IMPORTANT: THIS IS NOT ABOUT COVID! THIS IS ABOUT THE SPREADING OF MALWARE. And, yes, a cybercriminal can transform a dealership into an infectious hotspot for malware if the dealership lacks the appropriate cybersecurity best practices needed to keep today’s cybercriminal at bay.
There is growing consumer demand to combine mobility and communication and according to a 2020 McKinsey & Company report, this demand is driving the desire for MORE connected cars. But this situation, does not just require more advanced technology in the car. It also requires more advanced technology around the car. More specifically, this means that when a connected car pulls into a dealership it must enter an IT ecosystem that can quickly exchange information with the car and do so in a safe and secure manner.
Today, cars are basically rolling computers. According to KPMG, the average car has over 150 million lines of computer code. Although the connectedness and computerization of automobiles bring great advantages to the passenger experience and to road safety, they also create more vulnerabilities for cybercriminals to exploit.
Upstream Security reports that in 2019 there was a 99% increase in car hackings compared to 2018. The car hacking growth trend is expected to continue and what’s really troubling is that 82% of these car hacks happen remotely.
It is therefore increasingly possible that a hacked car can roll into your dealership’s service department. If this happens, then it is completely possible that the infected car will attempt to infect your dealership’s IT environment. Yes – if car hacking continues to grow as expected then rolling computer time bombs are going to be driving in and out of your dealership.
When an infected car enters your dealership, it can then transform your dealership into an infectious hotspot. You could then have a situation where your “diseased” IT environment will spread the “infection” to other cars that connect to your dealership’s network, software, and devices.
What should you do? Well, the best way to prevent such a scenario from happening to your dealership is to implement the modern cybersecurity best practices that are essential to staying ahead of the cybercriminal. Traditional antivirus and firewalls are definitely still required but they are NOT sufficient anymore in effectively defending against today’s cybercriminal. It is not a question of IF but WHEN cybercriminals will get into your network. Therefore, dealers need to up their game and move to the next essential level of cybersecurity – detection and neutralization/mitigation.
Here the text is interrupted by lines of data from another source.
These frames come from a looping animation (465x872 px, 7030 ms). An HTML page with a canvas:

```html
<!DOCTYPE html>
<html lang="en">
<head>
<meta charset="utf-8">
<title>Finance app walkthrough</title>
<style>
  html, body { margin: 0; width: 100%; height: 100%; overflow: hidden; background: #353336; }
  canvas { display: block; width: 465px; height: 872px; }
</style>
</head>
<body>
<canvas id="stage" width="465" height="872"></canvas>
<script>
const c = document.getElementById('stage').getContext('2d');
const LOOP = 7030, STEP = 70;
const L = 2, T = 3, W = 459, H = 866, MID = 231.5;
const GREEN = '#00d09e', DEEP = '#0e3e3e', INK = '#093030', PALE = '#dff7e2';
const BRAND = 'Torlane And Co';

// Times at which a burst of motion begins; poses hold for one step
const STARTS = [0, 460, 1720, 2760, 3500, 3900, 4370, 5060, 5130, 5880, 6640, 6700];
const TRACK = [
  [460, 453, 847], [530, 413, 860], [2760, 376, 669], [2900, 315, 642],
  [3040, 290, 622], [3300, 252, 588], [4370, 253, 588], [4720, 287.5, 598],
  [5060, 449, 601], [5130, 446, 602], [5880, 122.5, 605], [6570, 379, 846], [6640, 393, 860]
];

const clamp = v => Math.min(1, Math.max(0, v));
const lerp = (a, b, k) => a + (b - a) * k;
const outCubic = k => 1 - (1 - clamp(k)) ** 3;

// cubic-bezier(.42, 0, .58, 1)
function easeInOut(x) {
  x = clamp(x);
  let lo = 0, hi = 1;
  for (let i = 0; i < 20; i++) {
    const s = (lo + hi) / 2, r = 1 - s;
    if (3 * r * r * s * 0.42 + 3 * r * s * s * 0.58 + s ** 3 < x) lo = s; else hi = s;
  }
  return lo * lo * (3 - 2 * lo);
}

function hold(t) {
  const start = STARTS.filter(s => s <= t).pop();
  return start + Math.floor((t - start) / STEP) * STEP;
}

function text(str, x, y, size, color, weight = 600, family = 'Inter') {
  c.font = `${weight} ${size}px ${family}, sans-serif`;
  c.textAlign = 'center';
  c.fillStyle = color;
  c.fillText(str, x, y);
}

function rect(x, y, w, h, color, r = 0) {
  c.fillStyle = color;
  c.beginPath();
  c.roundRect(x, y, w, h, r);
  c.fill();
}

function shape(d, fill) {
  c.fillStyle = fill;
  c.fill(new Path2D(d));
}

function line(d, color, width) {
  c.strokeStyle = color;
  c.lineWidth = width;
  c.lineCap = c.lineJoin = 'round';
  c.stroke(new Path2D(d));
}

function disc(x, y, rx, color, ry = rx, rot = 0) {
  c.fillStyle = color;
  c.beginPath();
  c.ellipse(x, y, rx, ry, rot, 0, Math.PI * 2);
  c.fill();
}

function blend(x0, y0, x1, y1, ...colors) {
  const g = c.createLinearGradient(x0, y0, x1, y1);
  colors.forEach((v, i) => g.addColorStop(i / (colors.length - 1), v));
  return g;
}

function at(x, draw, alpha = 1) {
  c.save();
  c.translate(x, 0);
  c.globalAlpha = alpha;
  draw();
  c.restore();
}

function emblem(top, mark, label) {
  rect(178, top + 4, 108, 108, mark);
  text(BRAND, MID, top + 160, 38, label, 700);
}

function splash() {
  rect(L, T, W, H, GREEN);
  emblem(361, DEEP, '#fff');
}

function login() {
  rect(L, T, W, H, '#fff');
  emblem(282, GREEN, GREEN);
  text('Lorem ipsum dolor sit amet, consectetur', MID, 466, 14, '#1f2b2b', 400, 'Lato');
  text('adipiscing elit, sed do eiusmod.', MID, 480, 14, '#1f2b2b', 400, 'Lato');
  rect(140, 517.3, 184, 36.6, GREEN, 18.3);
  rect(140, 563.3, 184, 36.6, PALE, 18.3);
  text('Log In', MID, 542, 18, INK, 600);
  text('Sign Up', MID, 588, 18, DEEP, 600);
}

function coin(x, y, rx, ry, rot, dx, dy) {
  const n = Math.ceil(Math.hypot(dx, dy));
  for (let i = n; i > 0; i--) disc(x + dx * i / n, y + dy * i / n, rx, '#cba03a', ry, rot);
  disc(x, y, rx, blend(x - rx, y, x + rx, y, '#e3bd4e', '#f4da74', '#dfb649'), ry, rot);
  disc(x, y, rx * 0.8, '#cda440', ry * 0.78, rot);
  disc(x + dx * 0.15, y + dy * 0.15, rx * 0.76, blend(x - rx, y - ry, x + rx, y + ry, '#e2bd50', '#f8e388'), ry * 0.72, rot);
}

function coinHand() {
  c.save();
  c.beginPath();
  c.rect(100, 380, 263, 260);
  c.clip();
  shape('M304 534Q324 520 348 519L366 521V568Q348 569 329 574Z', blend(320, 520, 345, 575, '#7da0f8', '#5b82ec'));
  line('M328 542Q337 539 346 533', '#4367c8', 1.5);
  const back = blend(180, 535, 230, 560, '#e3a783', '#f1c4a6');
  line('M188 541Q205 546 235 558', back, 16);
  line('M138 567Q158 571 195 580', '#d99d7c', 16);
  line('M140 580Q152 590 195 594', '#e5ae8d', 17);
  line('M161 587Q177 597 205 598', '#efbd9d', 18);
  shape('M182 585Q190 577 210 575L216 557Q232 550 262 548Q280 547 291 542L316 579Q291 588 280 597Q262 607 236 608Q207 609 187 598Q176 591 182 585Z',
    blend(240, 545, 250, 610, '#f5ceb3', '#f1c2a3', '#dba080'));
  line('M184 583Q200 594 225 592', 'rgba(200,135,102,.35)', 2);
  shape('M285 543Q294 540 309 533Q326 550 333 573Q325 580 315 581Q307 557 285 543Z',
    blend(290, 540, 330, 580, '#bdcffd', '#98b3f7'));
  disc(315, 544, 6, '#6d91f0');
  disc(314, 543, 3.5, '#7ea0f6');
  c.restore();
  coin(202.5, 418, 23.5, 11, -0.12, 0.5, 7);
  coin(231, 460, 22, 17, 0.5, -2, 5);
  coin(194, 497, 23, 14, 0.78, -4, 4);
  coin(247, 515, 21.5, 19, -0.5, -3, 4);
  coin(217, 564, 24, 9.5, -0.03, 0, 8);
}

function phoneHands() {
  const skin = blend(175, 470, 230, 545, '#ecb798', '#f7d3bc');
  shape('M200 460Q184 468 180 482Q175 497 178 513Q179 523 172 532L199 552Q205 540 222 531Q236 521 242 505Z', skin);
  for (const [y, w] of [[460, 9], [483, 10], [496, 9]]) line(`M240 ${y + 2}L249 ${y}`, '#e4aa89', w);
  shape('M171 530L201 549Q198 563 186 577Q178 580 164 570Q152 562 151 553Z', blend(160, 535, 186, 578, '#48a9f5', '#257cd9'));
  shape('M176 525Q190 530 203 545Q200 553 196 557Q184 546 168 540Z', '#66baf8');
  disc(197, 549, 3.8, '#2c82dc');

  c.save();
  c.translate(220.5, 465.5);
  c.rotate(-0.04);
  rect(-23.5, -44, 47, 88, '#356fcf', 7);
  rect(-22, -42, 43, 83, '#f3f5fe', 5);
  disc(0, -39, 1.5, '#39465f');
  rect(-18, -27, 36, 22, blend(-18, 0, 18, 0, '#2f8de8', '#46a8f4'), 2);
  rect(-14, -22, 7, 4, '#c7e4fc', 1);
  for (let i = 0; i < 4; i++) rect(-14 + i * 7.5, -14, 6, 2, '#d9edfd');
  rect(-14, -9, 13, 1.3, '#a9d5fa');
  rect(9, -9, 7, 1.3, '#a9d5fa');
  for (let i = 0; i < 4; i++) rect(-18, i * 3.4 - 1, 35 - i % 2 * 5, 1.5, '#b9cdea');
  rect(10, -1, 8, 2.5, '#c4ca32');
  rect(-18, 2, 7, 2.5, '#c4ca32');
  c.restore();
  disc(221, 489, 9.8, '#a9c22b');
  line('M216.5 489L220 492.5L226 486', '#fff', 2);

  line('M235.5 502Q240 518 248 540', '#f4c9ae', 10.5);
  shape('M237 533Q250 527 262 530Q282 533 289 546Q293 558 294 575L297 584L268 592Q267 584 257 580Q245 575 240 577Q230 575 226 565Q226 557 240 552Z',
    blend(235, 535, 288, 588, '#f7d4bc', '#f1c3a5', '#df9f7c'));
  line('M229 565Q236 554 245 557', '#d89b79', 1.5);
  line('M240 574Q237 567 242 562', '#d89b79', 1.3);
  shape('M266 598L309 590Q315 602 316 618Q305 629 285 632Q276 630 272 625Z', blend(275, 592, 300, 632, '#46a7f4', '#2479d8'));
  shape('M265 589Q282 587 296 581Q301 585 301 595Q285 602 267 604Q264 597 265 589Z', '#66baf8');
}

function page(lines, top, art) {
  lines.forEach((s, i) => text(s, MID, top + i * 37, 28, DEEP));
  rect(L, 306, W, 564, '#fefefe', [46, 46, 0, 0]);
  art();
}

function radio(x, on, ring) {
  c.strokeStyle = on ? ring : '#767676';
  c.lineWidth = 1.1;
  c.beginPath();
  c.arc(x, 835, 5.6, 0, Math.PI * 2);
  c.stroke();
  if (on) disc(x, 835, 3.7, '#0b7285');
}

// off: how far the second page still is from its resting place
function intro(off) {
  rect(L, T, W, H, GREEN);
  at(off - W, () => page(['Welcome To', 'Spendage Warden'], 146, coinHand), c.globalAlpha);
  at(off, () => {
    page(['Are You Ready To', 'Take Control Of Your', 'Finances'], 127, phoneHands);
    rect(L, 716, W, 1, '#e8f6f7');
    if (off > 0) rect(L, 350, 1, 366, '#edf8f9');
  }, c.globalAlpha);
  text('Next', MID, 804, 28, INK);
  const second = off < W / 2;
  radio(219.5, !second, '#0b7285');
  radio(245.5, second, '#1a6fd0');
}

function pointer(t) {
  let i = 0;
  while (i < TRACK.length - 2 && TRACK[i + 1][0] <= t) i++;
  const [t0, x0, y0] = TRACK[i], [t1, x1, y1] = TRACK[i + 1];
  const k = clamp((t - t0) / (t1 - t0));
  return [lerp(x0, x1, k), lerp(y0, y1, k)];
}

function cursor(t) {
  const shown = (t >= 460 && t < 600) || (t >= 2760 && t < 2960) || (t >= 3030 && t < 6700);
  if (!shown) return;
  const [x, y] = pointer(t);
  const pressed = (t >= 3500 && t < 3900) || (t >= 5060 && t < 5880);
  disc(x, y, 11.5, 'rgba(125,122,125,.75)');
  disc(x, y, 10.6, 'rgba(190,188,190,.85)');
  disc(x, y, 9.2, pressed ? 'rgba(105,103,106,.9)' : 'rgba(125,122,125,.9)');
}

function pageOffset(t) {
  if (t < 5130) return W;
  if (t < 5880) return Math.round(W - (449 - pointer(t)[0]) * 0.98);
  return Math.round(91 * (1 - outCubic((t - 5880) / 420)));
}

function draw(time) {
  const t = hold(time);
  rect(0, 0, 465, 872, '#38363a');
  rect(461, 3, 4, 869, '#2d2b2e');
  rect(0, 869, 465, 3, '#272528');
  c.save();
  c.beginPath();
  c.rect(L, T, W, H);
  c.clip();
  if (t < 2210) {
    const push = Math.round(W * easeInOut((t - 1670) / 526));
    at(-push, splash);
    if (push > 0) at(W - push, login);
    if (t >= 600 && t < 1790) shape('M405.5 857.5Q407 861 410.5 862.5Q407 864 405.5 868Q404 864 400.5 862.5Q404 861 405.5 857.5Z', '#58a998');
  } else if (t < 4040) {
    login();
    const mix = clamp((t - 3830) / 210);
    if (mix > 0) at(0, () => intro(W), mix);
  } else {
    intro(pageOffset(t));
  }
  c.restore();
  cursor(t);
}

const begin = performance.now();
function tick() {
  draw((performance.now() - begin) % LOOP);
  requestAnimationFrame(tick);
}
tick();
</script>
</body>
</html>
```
We all have to realize that fighting cybercrime is an ongoing and increasing endeavor. As we become a more connected, technology-driven world, the amounts and types of cybercrime just keeps growing. Dealers have made a significant investment in building their businesses, their reputations, and their customer base. We simply cannot afford to let down our guard or take a lackadaisical approach to cybersecurity. Implementing the more advanced layers of cyber-defense will keep cybercriminals from negatively impacting your investment.